Problem
Write out each line from the data below that includes the word "pass".

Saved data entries
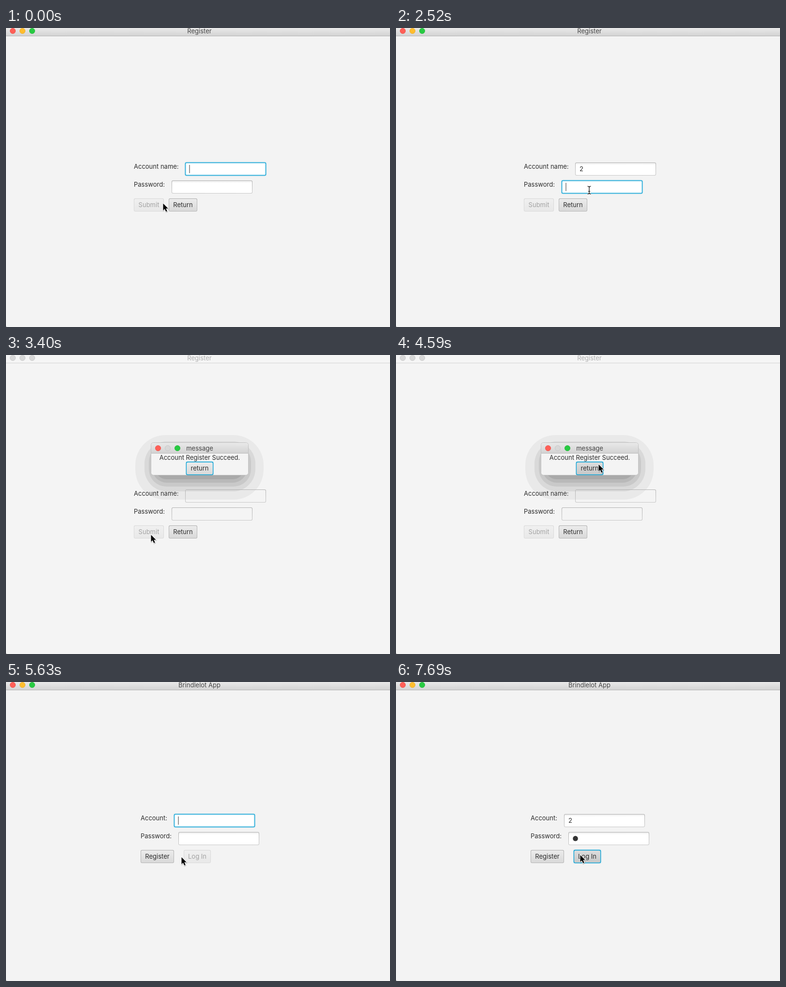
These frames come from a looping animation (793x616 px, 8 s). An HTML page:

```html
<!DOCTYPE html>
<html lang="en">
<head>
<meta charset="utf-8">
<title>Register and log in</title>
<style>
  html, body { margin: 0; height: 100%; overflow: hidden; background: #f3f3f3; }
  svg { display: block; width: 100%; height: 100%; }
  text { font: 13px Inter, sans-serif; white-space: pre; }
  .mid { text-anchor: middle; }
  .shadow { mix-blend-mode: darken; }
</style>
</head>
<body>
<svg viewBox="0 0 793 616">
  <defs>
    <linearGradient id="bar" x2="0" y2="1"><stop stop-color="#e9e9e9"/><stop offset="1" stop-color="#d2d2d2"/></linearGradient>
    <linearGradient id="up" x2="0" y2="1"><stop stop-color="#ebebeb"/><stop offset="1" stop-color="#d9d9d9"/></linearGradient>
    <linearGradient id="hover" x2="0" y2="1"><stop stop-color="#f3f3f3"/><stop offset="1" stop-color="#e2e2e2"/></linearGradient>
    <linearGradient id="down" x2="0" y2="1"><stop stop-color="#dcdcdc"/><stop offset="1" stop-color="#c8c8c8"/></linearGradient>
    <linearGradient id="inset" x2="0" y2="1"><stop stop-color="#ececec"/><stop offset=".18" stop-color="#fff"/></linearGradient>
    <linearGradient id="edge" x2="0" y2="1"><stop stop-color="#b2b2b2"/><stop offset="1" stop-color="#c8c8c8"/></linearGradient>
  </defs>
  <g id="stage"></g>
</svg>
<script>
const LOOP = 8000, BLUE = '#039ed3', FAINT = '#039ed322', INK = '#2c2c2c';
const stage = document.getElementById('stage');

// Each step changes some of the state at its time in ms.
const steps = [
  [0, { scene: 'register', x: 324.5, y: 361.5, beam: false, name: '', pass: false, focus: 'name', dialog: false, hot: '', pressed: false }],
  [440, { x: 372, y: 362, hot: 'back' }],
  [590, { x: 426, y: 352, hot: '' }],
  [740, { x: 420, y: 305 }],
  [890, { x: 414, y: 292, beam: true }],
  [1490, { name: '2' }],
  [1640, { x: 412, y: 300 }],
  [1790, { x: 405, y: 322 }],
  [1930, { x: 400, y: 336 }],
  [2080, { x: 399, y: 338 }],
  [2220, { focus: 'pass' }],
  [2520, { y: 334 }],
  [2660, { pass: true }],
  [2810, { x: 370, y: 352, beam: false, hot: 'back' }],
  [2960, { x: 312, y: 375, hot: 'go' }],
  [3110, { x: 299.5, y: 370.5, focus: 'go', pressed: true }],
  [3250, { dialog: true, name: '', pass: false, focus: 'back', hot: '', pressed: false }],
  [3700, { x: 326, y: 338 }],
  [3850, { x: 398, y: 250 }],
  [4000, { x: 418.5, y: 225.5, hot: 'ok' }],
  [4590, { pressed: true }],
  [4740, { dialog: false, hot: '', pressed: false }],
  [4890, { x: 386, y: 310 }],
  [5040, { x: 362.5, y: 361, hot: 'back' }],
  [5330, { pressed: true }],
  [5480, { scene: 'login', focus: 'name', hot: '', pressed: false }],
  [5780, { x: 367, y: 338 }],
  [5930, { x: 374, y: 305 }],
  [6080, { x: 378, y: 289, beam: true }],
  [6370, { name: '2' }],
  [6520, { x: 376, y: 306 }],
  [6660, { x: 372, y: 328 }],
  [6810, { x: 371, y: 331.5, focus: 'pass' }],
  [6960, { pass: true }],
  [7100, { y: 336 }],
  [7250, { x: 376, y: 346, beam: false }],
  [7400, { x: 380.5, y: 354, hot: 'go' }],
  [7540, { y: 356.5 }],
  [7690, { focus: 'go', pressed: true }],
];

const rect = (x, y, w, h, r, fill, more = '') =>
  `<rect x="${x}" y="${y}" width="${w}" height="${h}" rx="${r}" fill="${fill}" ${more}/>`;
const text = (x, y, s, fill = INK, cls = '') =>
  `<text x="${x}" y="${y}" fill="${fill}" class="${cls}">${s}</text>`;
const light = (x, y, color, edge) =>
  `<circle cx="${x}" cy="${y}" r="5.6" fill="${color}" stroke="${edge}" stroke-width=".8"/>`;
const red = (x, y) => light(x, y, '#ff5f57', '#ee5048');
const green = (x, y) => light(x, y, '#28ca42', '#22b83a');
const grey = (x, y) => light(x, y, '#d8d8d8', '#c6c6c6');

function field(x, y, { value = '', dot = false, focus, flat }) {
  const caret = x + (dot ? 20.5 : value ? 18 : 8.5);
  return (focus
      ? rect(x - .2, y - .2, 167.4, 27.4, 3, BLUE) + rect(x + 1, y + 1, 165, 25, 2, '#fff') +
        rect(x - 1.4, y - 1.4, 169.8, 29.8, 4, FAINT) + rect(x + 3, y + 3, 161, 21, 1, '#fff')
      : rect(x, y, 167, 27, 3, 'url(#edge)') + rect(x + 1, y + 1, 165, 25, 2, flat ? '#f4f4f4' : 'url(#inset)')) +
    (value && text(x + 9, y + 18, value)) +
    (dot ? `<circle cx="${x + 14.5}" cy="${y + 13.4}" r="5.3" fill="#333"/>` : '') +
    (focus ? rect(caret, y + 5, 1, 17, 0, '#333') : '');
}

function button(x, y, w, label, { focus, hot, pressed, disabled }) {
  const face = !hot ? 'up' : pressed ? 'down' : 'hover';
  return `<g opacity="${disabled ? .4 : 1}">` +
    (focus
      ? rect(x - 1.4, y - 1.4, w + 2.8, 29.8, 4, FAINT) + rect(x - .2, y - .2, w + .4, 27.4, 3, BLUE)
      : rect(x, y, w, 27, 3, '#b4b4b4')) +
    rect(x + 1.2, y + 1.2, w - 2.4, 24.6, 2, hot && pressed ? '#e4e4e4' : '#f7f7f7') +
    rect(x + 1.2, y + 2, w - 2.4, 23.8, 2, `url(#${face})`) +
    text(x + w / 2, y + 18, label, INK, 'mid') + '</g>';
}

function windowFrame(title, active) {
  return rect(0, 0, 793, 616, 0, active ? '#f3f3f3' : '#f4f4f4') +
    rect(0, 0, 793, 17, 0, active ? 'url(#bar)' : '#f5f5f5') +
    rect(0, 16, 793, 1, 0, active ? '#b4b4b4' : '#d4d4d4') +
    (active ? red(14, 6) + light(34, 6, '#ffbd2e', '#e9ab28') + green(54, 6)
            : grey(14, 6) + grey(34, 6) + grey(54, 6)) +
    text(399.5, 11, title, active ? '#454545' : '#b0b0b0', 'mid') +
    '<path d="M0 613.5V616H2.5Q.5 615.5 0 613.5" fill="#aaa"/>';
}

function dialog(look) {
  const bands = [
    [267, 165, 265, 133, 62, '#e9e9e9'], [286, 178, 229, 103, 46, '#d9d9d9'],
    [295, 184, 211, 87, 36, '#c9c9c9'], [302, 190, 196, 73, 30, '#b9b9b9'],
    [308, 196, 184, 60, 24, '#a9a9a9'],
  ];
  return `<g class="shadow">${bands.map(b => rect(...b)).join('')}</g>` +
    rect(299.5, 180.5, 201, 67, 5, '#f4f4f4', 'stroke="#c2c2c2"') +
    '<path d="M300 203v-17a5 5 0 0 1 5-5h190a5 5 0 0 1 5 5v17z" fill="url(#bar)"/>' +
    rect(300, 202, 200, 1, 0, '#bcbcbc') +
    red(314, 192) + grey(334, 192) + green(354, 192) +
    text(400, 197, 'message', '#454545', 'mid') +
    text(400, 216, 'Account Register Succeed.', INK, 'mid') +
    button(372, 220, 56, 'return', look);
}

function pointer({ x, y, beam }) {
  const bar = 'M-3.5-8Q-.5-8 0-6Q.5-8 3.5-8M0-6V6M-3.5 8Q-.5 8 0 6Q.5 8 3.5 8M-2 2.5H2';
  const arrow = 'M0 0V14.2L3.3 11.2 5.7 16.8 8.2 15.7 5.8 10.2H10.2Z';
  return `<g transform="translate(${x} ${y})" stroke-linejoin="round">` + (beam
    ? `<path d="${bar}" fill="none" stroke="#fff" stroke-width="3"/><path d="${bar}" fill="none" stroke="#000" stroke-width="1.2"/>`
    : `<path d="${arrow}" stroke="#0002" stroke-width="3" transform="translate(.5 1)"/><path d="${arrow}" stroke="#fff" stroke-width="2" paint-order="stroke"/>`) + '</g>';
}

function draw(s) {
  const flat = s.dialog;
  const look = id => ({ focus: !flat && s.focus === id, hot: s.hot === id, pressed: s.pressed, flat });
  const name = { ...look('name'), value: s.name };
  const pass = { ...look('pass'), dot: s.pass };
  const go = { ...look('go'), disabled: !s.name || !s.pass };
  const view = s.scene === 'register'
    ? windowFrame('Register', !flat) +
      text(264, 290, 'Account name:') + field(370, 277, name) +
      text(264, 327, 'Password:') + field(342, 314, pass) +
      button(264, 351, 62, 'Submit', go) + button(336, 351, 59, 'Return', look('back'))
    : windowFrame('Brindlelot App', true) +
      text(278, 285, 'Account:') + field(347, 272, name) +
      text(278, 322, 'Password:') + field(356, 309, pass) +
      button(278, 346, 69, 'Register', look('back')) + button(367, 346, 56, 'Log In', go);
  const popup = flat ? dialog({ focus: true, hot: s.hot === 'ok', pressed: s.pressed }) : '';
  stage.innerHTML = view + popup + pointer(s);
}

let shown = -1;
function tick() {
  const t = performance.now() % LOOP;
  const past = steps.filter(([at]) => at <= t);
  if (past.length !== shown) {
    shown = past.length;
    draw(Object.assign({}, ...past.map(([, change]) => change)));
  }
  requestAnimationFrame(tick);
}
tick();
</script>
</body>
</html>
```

Solution to the problem
  [0, { scene: 'register', x: 324.5, y: 361.5, beam: false, name: '', pass: false, focus: 'name', dialog: false, hot: '', pressed: false }],
  [2220, { focus: 'pass' }],
  [2660, { pass: true }],
  [3250, { dialog: true, name: '', pass: false, focus: 'back', hot: '', pressed: false }],
  [6810, { x: 371, y: 331.5, focus: 'pass' }],
  [6960, { pass: true }],
  const pass = { ...look('pass'), dot: s.pass };
  const go = { ...look('go'), disabled: !s.name || !s.pass };
      text(264, 327, 'Password:') + field(342, 314, pass) +
      text(278, 322, 'Password:') + field(356, 309, pass) +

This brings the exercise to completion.